The KT41 was M-OV's version of a second-generation output valve, with the 1930s standard 4.0 V heater, it replaced Type N41. The KT type number proclaims that it is a beam tetrode, not a pentode. The KT41 was unexciting (though quite adequate) in terms of power output but gave better quality sound than most of its pentode competitors and was a successful valve.
Its manufacturing life was truncated when M-OV changed over to American-style 6.3 V valves from around 1938 but in 6.3V guise on an IO base it lived on into the 1950s as the KT61.
Through a clear part of the glass the pinch and lower part of the mesh anode can be seen.
The cathode is a flattened oval and within can be seen the two insulated heater strands. The mesh anode is cylindrical with four side flanges for greater area. Two of the flanges are used to connect to the supports. What is strange is that there is a third wire grid and no beam plates.
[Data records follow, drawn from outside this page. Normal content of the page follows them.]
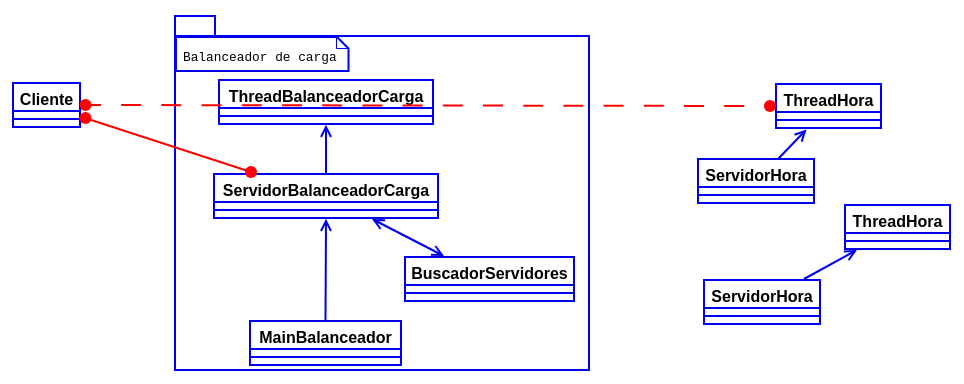
<!DOCTYPE html>
<html lang="es">
<head>
<meta charset="utf-8">
<title>Balanceador de carga</title>
<style>
:root { --outline: #0000ee; --link: #ff0000; --ink: #000; --paper: #fff; }
* { box-sizing: border-box; }
body { margin: 0; background: var(--paper); }
.diagram { position: relative; width: 964px; height: 384px; overflow: hidden; background: var(--paper); color: var(--ink); }
.package-tab, .package-body, .package-note, .class, .connectors { position: absolute; }
.package-tab { left: 174px; top: 15px; width: 42px; height: 22px; border: 2px solid var(--outline); }
.package-body { left: 174px; top: 35px; width: 416px; height: 336px; border: 2px solid var(--outline); }
.package-note { left: 183px; top: 50px; margin: 0; font: 12.8px/16px "Liberation Mono", monospace; white-space: nowrap; }
.class { height: 46px; border: 2px solid var(--outline); }
.class h2 { margin: 0; height: 26px; font: bold 16px/31px "Liberation Sans", Arial, sans-serif; text-align: center; white-space: nowrap; display: flex; justify-content: center; }
.attributes, .operations { height: 8px; border-top: 2px solid var(--outline); }
.client { left: 12px; top: 82px; width: 69px; }
.balancer-thread { left: 218px; top: 79px; width: 216px; }
.balancer-server { left: 213px; top: 173px; width: 226px; }
.server-finder { left: 404px; top: 256px; width: 171px; }
.balancer-main { left: 249px; top: 320px; width: 153px; }
.time-thread-a { left: 775px; top: 83px; width: 107px; }
.time-server-a { left: 697px; top: 158px; width: 118px; }
.time-thread-b { left: 844px; top: 204px; width: 107px; }
.time-server-b { left: 703px; top: 279px; width: 118px; }
.connectors { left: 0; top: 0; fill: none; stroke-width: 2; }
.note-outline, .arrows { stroke: var(--outline); }
.note-fold { stroke-width: 1; }
.links { stroke: var(--link); }
.links circle { fill: var(--link); stroke: none; }
</style>
</head>
<body>
<main class="diagram">
  <div class="package-tab"></div>
  <div class="package-body"></div>
  <p class="package-note">Balanceador de carga</p>

  <section class="class client"><h2>Cliente</h2><div class="attributes"></div><div class="operations"></div></section>
  <section class="class balancer-thread"><h2>ThreadBalanceadorCarga</h2><div class="attributes"></div><div class="operations"></div></section>
  <section class="class balancer-server"><h2>ServidorBalanceadorCarga</h2><div class="attributes"></div><div class="operations"></div></section>
  <section class="class server-finder"><h2>BuscadorServidores</h2><div class="attributes"></div><div class="operations"></div></section>
  <section class="class balancer-main"><h2>MainBalanceador</h2><div class="attributes"></div><div class="operations"></div></section>
  <section class="class time-thread-a"><h2>ThreadHora</h2><div class="attributes"></div><div class="operations"></div></section>
  <section class="class time-server-a"><h2>ServidorHora</h2><div class="attributes"></div><div class="operations"></div></section>
  <section class="class time-thread-b"><h2>ThreadHora</h2><div class="attributes"></div><div class="operations"></div></section>
  <section class="class time-server-b"><h2>ServidorHora</h2><div class="attributes"></div><div class="operations"></div></section>

  <svg class="connectors" width="964" height="384" viewBox="0 0 964 384" aria-hidden="true">
    <defs>
      <marker id="arrowhead" markerUnits="userSpaceOnUse" markerWidth="14" markerHeight="14" refX="11" refY="7" orient="auto-start-reverse" overflow="visible">
        <path d="M1 2 L11 7 L1 12" fill="none" stroke="#0000ee" stroke-width="2"/>
      </marker>
    </defs>
    <g class="note-outline">
      <path d="M176 37 H337 L348.500 48.500 V71 H176 Z"/>
      <path class="note-fold" d="M336.500 37 V48.500 H348"/>
    </g>
    <g class="arrows">
      <line x1="326" y1="174" x2="326" y2="127" marker-end="url(#arrowhead)"/>
      <line x1="325.500" y1="320" x2="326" y2="221" marker-end="url(#arrowhead)"/>
      <line x1="374" y1="220" x2="442" y2="255" marker-start="url(#arrowhead)" marker-end="url(#arrowhead)"/>
      <line x1="778" y1="159" x2="805" y2="131" marker-end="url(#arrowhead)"/>
      <line x1="804" y1="279" x2="855" y2="251" marker-end="url(#arrowhead)"/>
    </g>
    <g class="links">
      <line x1="81" y1="105" x2="770" y2="106" stroke-dasharray="20 20.2"/>
      <line x1="85" y1="118" x2="251" y2="172"/>
      <circle cx="85.500" cy="105" r="6"/>
      <circle cx="85.500" cy="118" r="6"/>
      <circle cx="251" cy="172" r="6"/>
      <circle cx="770" cy="106" r="6"/>
    </g>
  </svg>
</main>
</body>
</html>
This KT41 is a pentode.
The anode and above the bottom mica is the suppressor grid wire.
Taken from the top: the control grid heat sinks are on the left, the suppressor winding is just within the mesh anode.
Very difficult to get all grids in focus with the microscope, but all three can be seen.
The classic envelope is 44 mm in diameter and, excluding the B7 base pins, is 118 mm tall.
References: Data-sheet, private communication & 1043. Type KT41 was first introduced in 1937.
Absolute Maximum Operating Conditions¶
Updated March 19, 2018.